Next book


A quirky and quiet pastoral tale that offers instruction to young children on independence and decision-making.

An indecisive child finds their way.

Clover, who lives on a farm, has dark hair and pale skin and, like their many brothers and sisters, wears overalls and a stocking cap. As usual, Clover can’t figure out what to do—will it be mushroom picking or mussel collecting? At last, the appealing protagonist follows their family to a nearby river, where they see a young goat that has wandered from the farm into the woods. Clover follows the goat to bring it home; unsure of which path to take, the child asks a tree, a stream, and the wind for advice but receives no answers. Lush, finely detailed ink and watercolor artwork forms the basis of this gently suspenseful story. While Clover searches for the goat, their siblings search for her, the somewhat treacly lesson being that “listening when our heart speaks will always lead us where we need to go.” It’s difficult to tell whether the odd formality of this French import comes from the original text or the translation, though it does work with the illustrations to conjure up a dreamlike, bygone era with hints of the magic of the natural world. (This book was reviewed digitally.)

A quirky and quiet pastoral tale that offers instruction to young children on independence and decision-making. (Picture book. 4-8)

Pub Date: Sept. 13, 2022

ISBN: 978-1-990252-14-3

Page Count: 64

Publisher: Milky Way Picture Books

Review Posted Online: May 24, 2022

Kirkus Reviews Issue: June 15, 2022

Next book

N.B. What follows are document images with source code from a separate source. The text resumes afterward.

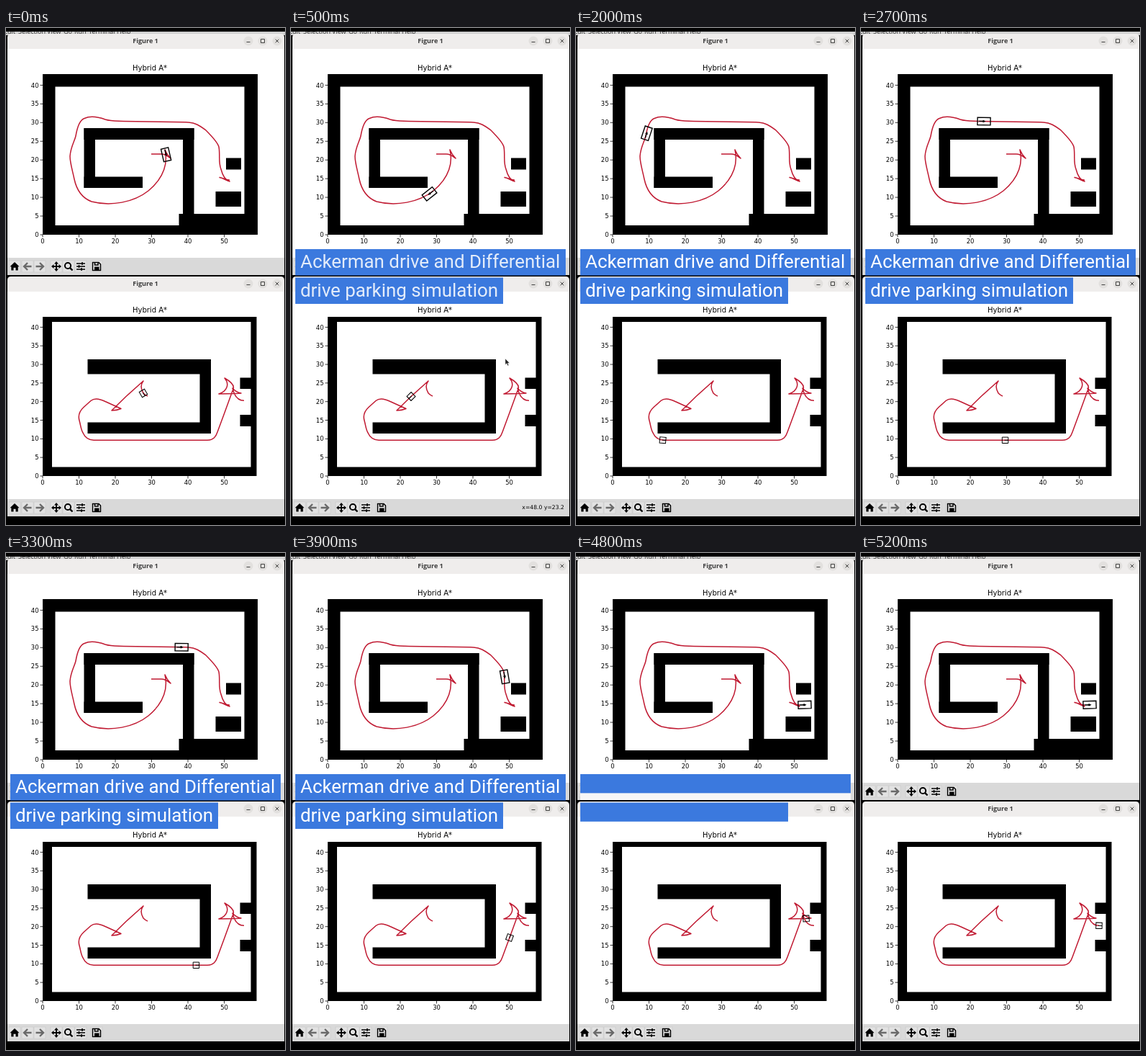
An HTML page for the animation above (5300 ms loop, 388 by 690 pixels).

```html
<!DOCTYPE html>
<html lang="en">
<head>
<meta charset="utf-8">
<title>Parking simulation</title>
<style>
  html, body { margin: 0; width: 100%; height: 100%; overflow: hidden; background: #000; }
  svg { display: block; width: 388px; height: 690px; }
  .menu { font: 9px "Open Sans", sans-serif; fill: #333; }
  .title { font: bold 9px "Open Sans", sans-serif; fill: #3c3c3c; text-anchor: middle; }
  .head { font: 10px "DejaVu Sans", sans-serif; text-anchor: middle; }
  .tick { font: 8.4px "DejaVu Sans", sans-serif; }
  .readout { font: 7.7px "DejaVu Sans", sans-serif; text-anchor: end; }
  .caption { font: 25.9px Roboto, sans-serif; fill: #fff; }
  .route { fill: none; stroke: #c01a32; stroke-width: 1.5; stroke-linejoin: round; }
  .car { fill: none; stroke: #000; stroke-width: 1.4; }
  .line { fill: none; stroke: #000; stroke-width: 1; }
</style>
</head>
<body>
<svg id="stage" viewBox="0 0 388 690" xmlns="http://www.w3.org/2000/svg"></svg>
<script>
const LOOP = 5300, STEP = 100;
const stage = document.getElementById('stage');

const rect = (x1, y1, x2, y2, fill = '#000', extra = '') =>
  `<rect x="${x1}" y="${y1}" width="${x2 - x1}" height="${y2 - y1}" fill="${fill}" ${extra}/>`;
const text = (cls, x, y, s, extra = '') =>
  `<text class="${cls}" x="${x}" y="${y}" ${extra}>${s}</text>`;
const boxes = list => list.map(b => rect(...b)).join('');

function titleBar(y) {
  const dots = [337, 357, 377].map(x => `<circle cx="${x}" cy="${y + 10}" r="6.5" fill="#e2e0de"/>`).join('');
  return `<path d="M2 ${y + 21}V${y + 5}q0 -5 5 -5H382q5 0 5 5V${y + 21}z" fill="#efedec"/>` +
    text('title', 194, y + 13.3, 'Figure 1') + dots +
    `<path class="line" stroke-opacity=".7" d="M334.5 ${y + 11.5}h5M354.5 ${y + 7.5}h5v5h-5z
      M374.7 ${y + 7.7}l4.6 4.6m0 -4.6l-4.6 4.6"/>`;
}

function toolbar(y) {
  const arrow = (x, flip) => `<path transform="translate(${x} 0) scale(${flip} 1)" d="M5.5 0H-5M0 -5L-5 0L0 5"
    fill="none" stroke="#6a6a6a" stroke-width="2.4"/>`;
  const frames = [12, 30, 47, 70, 87, 104, 126].map(x =>
    `<rect x="${x - 8}" y="-8" width="16" height="16" fill="#e2e2e2" stroke="#cacaca" stroke-width=".7"/>`).join('');
  return rect(2, y, 387, y + 24, '#d9d9d9') + `<g transform="translate(0 ${y + 12})">${frames}
    <path d="M12 -6L18.5 0.3H16.7V5.5H13.5V1.8H10.5V5.5H7.3V0.3H5.5z"/>${arrow(30, 1)}${arrow(47, -1)}
    <path d="M70 -5V5M65 0H75" stroke="#000" stroke-width="1.8"/>
    <path d="M70 -7l3 3.4h-6zM70 7l3 -3.4h-6zM63 0l3.4 -3v6zM77 0l-3.4 -3v6z"/>
    <circle cx="86" cy="-1" r="4.1" fill="none" stroke="#000" stroke-width="2"/>
    <path d="M88.8 1.8L92.5 5.5" stroke="#000" stroke-width="2.4"/>
    <path class="line" style="stroke-width:1.5" d="M98 -4H110M98 0H110M98 4H110M106 -6v4M101.5 -2v4M105 2v4"/>
    <path class="line" style="stroke-width:1.5" d="M120.5 -5.5H129L131.5 -3V5.5H120.5zM123.5 -5V-2H128V-5"/>
    <rect x="123" y="0.5" width="6.5" height="4.5"/></g>`;
}

function axes(bottom, unit) {
  let marks = '', labels = '';
  for (let v = 0; v <= 50; v += 10) {
    const x = 51 + v * 5.05;
    marks += `M${x} ${bottom}v3.5`;
    labels += text('tick', x, bottom + 12.2, v, 'text-anchor="middle"');
  }
  for (let v = 0; v <= 40; v += 5) {
    const y = bottom - v * unit;
    marks += `M51 ${y}h-3.5`;
    labels += text('tick', 45.5, y + 3.1, v, 'text-anchor="end"');
  }
  return `<path class="line" style="stroke-width:.8" d="${marks}"/>` + labels;
}

// Each leg: end time, gear (1 forward, -1 reverse), path continuing from the previous leg.
function makeRoute(start, lead, legs) {
  let from = start, t0 = 0, d = lead;
  const parts = legs.map(([t1, gear, curve]) => {
    const el = document.createElementNS(stage.namespaceURI, 'path');
    el.setAttribute('d', `M${from}${curve}`);
    const leg = { t0, t1, gear, el, len: el.getTotalLength() };
    from = curve.match(/[\d.]+,[\d.]+$/)[0];
    t0 = t1;
    d += curve;
    return leg;
  });
  return { d, parts };
}

function pose({ parts }, t) {
  const leg = parts.find(p => t < p.t1) || parts[parts.length - 1];
  const s = leg.len * Math.min(1, (t - leg.t0) / (leg.t1 - leg.t0));
  const at = q => leg.el.getPointAtLength(Math.max(0, Math.min(leg.len, q)));
  const p = at(s), a = at(s - .6), b = at(s + .6);
  const turn = Math.atan2((b.y - a.y) * leg.gear, (b.x - a.x) * leg.gear) * 180 / Math.PI;
  return `translate(${p.x} ${p.y}) rotate(${turn})`;
}

const upper = makeRoute('221,169', 'M202,175L216,175C222,175 225,178 229,181C226,178 223,174 221,169', [
  [500, 1, 'C225,186 221,207 198,226'],
  [1200, 1, 'C178,242 146,248 119,241'],
  [2700, 1, 'C106,236 98,224 95,210C92,196 89,187 89,178C90,165 95,158 97,150' +
    'C99,138 102,128 109,125.5C119,121 131,124.5 138,127C146,129.5 152,129 164,129.4'],
  [3900, 1, 'L250,130.8C264,131 270,136 278,142C286,150 294,158 296,165'],
  [4320, 1, 'C298,176 295,186 299,196C301,204 304,211 311,213'],
  [4440, -1, 'C306,212 302,208 297,207.5'],
  [4560, 1, 'C301,208 306,211.3 311,211'],
]);

const lower = makeRoute('191,507', 'M197,511Q194,510 191,507', [
  [190, -1, 'C188,502 186,496 191,490'],
  [500, 1, 'L167,511.5'],
  [770, 1, 'L147,531'],
  [930, -1, 'Q154,531 160,528.5'],
  [1200, 1, 'L138,518.5'],
  [2700, 1, 'C132,515.5 124,512.5 118,517.5L108,526.5C102,532 100,538 102,545' +
    'C104,552 104,557 107,562C110,569 115,572 122,572.3L200.5,572.3'],
  [3900, 1, 'L280,572.3C289,572 292,567 294,561L304,534'],
  [4210, 1, 'L316,501'],
  [4380, 1, 'C318,496 311,490 304,486'],
  [4600, -1, 'C311,494 308,504 296,508'],
  [4800, 1, 'L320,507.5'],
  [4860, 1, 'L327,507'],
  [4980, -1, 'Q320,506 315,500'],
  [5200, 1, 'C317,509 322,517.3 331,517.3'],
]);

stage.innerHTML =
  rect(0, 0, 388, 690) + rect(0, 0, 388, 10, '#d0d0d0') +
  [['Edit', -3], ['Selection', 17], ['View', 57], ['Go', 80], ['Run', 95], ['Terminal', 115], ['Help', 154]]
    .map(([name, x]) => text('menu', x, 8, name)).join('') +
  rect(0, 0, 388, 5) +
  titleBar(8) + rect(2, 29, 387, 320, '#fff') + toolbar(319) +
  titleBar(345) + rect(2, 366, 387, 655, '#fff') + toolbar(654) +
  text('head', 200, 58.5, 'Hybrid A*') + text('head', 200, 395, 'Hybrid A*') +
  boxes([
    [51, 64, 350, 287], [68.5, 81.5, 331.5, 274, '#fff'],
    [108.5, 139, 261.5, 155], [108.5, 139, 124, 222], [108.5, 206.5, 190, 222],
    [246, 139, 261.5, 287], [240.5, 258, 350, 287], [306, 180.5, 327, 196.5], [291.5, 227, 327, 248],
    [51, 401, 348.5, 622], [64, 408, 340.5, 609.5, '#fff'],
    [113.5, 460, 285, 480.5], [269.5, 460, 285, 563], [113.5, 547.5, 285, 563],
    [325.5, 485.5, 341, 501], [325.5, 537, 341, 553],
  ]) +
  axes(287, 5.19) + axes(622, 5.165) +
  `<path class="route" d="${upper.d}"/><path class="route" d="${lower.d}"/>
  <path class="car" id="ackerman" d="M-2 -5.2H16V5.2H-2zM0 0H8M5.5 -1.2L8 0L5.5 1.2"/>
  <path class="car" id="diff" style="stroke-width:1" d="M-4.2 -4.2H4.2V4.2H-4.2zM-1 0H4"/>` +
  text('readout', 380, 668, '', 'id="readout"') +
  `<path id="pointer" d="M0 0V8.5L2 6.7L3.5 10L5 9.3L3.6 6.2H6.2z" fill="#222" stroke="#fff" stroke-width=".5"/>` +
  rect(6, 307, 382, 343, '#f6f6f7', 'id="plate"') +
  rect(6, 307, 382, 343.5, '#3b79de', 'class="bar"') +
  rect(6, 346.5, 295, 383, '#3b79de', 'class="bar"') +
  '<g id="caption">' +
  text('caption', 13, 333, 'Ackerman drive and Differential') +
  text('caption', 13, 372.5, 'drive parking simulation') + '</g>';

const [ackerman, diff, readout, pointer, plate, caption] =
  ['ackerman', 'diff', 'readout', 'pointer', 'plate', 'caption'].map(id => document.getElementById(id));
const bars = document.querySelectorAll('.bar');
const ramp = (t, a, b) => Math.max(0, Math.min(1, (t - a) / (b - a)));
const mouse = t => [293.4 + (t - 400) * .045, 502 - (t - 400) * .43];
const show = (el, on) => el.setAttribute('visibility', on ? 'visible' : 'hidden');

function draw(t) {
  ackerman.setAttribute('transform', pose(upper, t));
  diff.setAttribute('transform', pose(lower, t));

  const grow = ramp(t, 0, 350) * (1 - ramp(t, 4700, 5060));
  bars.forEach(bar => bar.setAttribute('height', 36.5 * grow));
  show(plate, grow > 0);
  caption.setAttribute('opacity', ramp(t, 200, 550) * (1 - ramp(t, 4400, 4750)));

  show(pointer, t >= 300 && t <= 600);
  show(readout, t >= 400 && t <= 700);
  pointer.setAttribute('transform', `translate(${mouse(t)})`);
  const [mx, my] = mouse(t - STEP);
  readout.textContent = `x=${((mx - 51) / 5.05).toFixed(1)} y=${((622 - my) / 5.165).toFixed(1)}`;
}

const begin = performance.now();
function tick(now) {
  const t = Math.max(0, now - begin) % LOOP;
  draw(Math.floor(t / STEP) * STEP);
  requestAnimationFrame(tick);
}
draw(0);
requestAnimationFrame(tick);
</script>
</body>
</html>
```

Echoes of Runaway Bunny color this exchange between a bath-averse piglet and his patient mother. Using a strategy that would probably be a nonstarter in real life, the mother deflects her stubborn offspring’s string of bath-free occupational conceits with appeals to reason: “Pirates NEVER EVER take baths!” “Pirates don’t get seasick either. But you do.” “Yeesh. I’m an astronaut, okay?” “Well, it is hard to bathe in zero gravity. It’s hard to poop and pee in zero gravity too!” And so on, until Mom’s enticing promise of treasure in the deep sea persuades her little Treasure Hunter to take a dive. Chunky figures surrounded by lots of bright white space in Segal’s minimally detailed watercolors keep the visuals as simple as the plotline. The language isn’t quite as basic, though, and as it rendered entirely in dialogue—Mother Pig’s lines are italicized—adult readers will have to work hard at their vocal characterizations for it to make any sense. Moreover, younger audiences (any audiences, come to that) may wonder what the piggy’s watery closing “EUREKA!!!” is all about too. Not particularly persuasive, but this might coax a few young porkers to get their trotters into the tub. (Picture book. 4-6)

Pub Date: March 1, 2011

ISBN: 978-0-399-25425-3

Page Count: 32

Publisher: Philomel

Review Posted Online: Jan. 25, 2011

Kirkus Reviews Issue: Feb. 1, 2011

Next book


A real treasure of a book for any child who has struggled to learn a skill.

A young Black boy struggles with writing—until a special guest visits his class.

Abdul loves to tell stories about the people in his neighborhood, and his friends at school love hearing them. But whenever he tries to write down his stories in a notebook, spelling rules confuse him, and his “scribbly, scratchy, scrawly letters” never stay on the lines. Abdul decides that his stories are not for books. One day, a visitor comes to Abdul’s class; Mr. Muhammad—a Black man with a flattop haircut like Abdul’s and whose sneakers, like Abdul’s, have “not a single crease or scuff”—is a writer who urges the students to “write new stories with new superheroes.” Abdul feels motivated to give writing another shot, but again he ends up with endless erasure marks and smudges. Mr. Muhammad shows Abdul his own messy notebook, and Abdul, who is left-handed, decides to try writing without erasing. He makes a mess but searches through the clutter for sentences he loves. He rewrites and rewrites and works on his mistakes until he forms a story he likes, proudly claiming the title of writer. Bright, full-color, textured digital illustrations depict a racially diverse, joyful community. This story offers an honest portrayal of learning differences and demonstrates the importance of role models who reflect kids’ own backgrounds. It is a lovely addition to the shelf of meaningful children’s books portraying Black Muslim Americans in everyday situations. (This book was reviewed digitally.)

A real treasure of a book for any child who has struggled to learn a skill. (Picture book. 4-8)

Pub Date: March 29, 2022

ISBN: 978-1-5344-6298-4

Page Count: 40

Publisher: Salaam Reads/Simon & Schuster

Review Posted Online: March 1, 2022

Kirkus Reviews Issue: March 15, 2022

Close Quickview